TURP - TRANSURETHRAL RESECTION OF THE PROSTATE
Transurethral Resection of the Prostate is a surgical procedure, where the obstructing prostate tissue will be removed by the use of an instrument called a resectoscope, which is inserted through the urethra. Using the resectoscope, Dr Singh will remove the prostate tissue that's blocking the flow of urine. This is effective for resolving urinary symptoms caused by an enlarged prostate.
Potential side effects of TURP may include clots, retrograde ejaculation/reduction of semen emission (semen released through ejaculation goes into the bladder rather than out of the penis, which can inhibit fertility), erectile dysfunction (although this is a less common side effect), mild hematuria, and urinary tract infections (UTI). Some patients may experience temporary difficulty urinating, which usually resolves a few days after the procedure.
Transurethral resection of the prostate is done under general anaesthesia. During the procedure, Dr Singh will insert the resectoscope in the tip of your penis and extend it through your urethra into the prostate. He will then use the resectoscope to cut tissue from the inside of the prostate gland, one small portion at a time. As small portions of tissue are cut from the inside of your prostate, floods of fluid carry the small portions of tissue, into the bladder, which will be removed at the end of the operation.

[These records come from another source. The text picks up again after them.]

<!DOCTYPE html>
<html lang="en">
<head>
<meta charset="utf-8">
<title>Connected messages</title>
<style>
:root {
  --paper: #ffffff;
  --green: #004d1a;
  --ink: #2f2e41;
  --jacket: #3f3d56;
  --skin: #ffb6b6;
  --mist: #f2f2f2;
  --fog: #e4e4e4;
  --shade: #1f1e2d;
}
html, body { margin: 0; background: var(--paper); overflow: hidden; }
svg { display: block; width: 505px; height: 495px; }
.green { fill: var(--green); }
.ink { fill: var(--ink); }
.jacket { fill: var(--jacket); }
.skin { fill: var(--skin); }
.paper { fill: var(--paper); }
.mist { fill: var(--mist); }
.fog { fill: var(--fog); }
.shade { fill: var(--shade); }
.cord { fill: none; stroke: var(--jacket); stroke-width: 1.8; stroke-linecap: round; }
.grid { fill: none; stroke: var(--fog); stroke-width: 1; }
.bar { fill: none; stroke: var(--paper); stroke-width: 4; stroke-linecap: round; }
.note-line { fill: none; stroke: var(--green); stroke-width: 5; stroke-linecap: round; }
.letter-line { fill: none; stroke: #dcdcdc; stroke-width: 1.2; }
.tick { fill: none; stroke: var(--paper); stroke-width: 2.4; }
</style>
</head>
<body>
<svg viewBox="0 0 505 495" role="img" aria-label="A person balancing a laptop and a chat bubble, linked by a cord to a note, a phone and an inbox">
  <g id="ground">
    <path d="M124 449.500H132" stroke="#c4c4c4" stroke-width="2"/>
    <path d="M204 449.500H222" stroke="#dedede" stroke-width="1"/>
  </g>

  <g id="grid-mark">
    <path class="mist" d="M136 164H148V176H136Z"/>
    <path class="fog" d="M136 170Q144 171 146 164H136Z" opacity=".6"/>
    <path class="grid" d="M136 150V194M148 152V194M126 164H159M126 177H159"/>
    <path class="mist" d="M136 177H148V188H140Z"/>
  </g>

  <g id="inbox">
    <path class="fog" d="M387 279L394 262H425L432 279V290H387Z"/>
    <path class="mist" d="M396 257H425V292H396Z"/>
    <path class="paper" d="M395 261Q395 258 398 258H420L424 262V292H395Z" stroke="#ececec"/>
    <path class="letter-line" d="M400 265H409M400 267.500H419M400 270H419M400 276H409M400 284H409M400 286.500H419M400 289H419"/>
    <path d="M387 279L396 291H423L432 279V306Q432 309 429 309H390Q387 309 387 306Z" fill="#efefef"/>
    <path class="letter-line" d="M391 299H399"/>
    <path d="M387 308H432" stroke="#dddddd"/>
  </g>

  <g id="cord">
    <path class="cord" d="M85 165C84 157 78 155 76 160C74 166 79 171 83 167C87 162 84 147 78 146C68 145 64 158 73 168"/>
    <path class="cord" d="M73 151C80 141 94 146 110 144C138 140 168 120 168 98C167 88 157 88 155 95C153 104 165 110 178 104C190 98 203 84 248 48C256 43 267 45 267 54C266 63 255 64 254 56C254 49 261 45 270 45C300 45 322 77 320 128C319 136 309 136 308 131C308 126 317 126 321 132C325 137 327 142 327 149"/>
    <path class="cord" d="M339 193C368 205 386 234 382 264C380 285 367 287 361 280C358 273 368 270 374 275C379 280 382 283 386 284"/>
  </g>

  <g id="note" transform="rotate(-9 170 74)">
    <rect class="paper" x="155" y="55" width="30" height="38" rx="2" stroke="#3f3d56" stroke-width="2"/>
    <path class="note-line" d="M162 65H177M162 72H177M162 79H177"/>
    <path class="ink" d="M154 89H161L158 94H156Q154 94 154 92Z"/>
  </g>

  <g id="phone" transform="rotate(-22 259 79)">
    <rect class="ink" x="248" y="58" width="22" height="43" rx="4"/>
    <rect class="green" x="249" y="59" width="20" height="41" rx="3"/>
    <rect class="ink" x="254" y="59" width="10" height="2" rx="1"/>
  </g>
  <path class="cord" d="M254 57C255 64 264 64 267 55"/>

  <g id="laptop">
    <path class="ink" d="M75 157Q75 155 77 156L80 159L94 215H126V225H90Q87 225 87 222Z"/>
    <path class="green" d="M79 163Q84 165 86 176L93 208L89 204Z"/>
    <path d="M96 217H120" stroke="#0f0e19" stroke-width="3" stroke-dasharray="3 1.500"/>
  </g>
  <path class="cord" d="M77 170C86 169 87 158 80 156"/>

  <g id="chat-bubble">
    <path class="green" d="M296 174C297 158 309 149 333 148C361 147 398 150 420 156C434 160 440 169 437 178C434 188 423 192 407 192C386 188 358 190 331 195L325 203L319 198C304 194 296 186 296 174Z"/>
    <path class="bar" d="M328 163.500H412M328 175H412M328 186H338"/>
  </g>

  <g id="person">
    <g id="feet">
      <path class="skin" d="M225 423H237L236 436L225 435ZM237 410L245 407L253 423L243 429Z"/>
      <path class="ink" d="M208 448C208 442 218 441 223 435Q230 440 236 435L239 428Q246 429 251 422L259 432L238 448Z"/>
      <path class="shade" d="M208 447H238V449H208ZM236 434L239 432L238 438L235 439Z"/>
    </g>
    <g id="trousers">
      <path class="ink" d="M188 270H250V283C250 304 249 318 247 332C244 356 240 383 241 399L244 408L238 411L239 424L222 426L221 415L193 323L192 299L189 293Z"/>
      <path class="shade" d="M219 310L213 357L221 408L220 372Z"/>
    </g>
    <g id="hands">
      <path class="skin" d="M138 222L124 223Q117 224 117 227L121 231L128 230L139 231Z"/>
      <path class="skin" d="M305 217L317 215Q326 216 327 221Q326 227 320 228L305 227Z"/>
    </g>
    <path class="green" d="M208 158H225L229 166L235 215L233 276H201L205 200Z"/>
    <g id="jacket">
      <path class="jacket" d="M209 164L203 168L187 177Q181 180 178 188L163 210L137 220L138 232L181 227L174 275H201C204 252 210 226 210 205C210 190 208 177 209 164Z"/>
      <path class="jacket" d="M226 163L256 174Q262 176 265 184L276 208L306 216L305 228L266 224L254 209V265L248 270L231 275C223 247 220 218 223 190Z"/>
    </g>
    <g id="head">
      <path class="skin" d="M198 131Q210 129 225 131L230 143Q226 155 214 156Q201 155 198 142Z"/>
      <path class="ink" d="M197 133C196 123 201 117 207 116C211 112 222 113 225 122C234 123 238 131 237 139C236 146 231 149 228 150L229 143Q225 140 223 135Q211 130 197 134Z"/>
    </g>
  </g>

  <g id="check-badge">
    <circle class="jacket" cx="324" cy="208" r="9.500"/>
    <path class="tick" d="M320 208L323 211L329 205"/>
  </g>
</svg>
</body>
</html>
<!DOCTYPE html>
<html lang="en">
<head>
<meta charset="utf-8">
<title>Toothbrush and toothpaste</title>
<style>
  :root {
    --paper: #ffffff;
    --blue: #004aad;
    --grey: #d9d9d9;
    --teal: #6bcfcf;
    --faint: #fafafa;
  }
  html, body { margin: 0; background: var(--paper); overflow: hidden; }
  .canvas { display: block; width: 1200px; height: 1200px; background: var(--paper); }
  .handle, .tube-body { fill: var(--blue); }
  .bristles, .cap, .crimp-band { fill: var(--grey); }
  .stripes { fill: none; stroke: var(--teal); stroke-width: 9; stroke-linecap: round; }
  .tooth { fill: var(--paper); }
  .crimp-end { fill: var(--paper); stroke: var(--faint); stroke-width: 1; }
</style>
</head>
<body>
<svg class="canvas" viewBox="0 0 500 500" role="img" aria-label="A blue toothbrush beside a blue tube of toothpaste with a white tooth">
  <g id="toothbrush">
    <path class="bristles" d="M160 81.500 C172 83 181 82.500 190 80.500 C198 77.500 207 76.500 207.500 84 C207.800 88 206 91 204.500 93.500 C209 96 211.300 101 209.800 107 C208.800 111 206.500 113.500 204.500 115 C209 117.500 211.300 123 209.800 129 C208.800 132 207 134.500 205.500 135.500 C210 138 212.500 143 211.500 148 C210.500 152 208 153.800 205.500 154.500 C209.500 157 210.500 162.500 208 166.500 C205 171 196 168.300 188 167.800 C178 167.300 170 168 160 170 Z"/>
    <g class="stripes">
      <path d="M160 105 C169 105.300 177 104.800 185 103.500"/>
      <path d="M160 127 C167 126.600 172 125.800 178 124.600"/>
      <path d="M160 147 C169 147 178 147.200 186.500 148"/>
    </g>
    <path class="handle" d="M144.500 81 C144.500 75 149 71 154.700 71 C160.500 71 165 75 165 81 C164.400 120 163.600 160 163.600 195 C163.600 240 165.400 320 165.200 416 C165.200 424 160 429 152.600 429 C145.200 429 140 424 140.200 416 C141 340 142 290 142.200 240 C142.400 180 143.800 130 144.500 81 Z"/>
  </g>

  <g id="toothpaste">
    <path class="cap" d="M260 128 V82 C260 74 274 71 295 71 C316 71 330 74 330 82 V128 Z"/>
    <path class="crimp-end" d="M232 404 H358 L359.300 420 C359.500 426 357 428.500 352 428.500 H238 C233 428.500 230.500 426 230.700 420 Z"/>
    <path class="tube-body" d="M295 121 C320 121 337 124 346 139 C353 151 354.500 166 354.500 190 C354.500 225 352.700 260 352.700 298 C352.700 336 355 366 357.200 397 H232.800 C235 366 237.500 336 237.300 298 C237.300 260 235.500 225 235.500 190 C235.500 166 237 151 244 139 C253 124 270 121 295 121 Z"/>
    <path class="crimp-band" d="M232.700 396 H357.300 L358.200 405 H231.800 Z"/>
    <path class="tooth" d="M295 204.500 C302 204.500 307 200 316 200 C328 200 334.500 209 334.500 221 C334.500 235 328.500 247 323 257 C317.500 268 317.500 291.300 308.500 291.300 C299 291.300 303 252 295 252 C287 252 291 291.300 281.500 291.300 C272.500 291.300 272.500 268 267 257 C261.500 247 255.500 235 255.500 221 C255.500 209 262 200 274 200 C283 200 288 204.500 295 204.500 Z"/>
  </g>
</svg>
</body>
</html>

After the TURP procedure, you may feel some pain in your prostate area. You will remain in the hospital for monitoring. Dr Singh will insert a urinary catheter because swelling may block your urine flow. The catheter is left in place until the swelling decreases, and you are able to urinate on your own. You may also notice blood in your urine, which will dissolve when you drink plenty of water. You will also experience irritating urine symptoms like pains when you urinate and sense of urgency or the frequent need to urinate.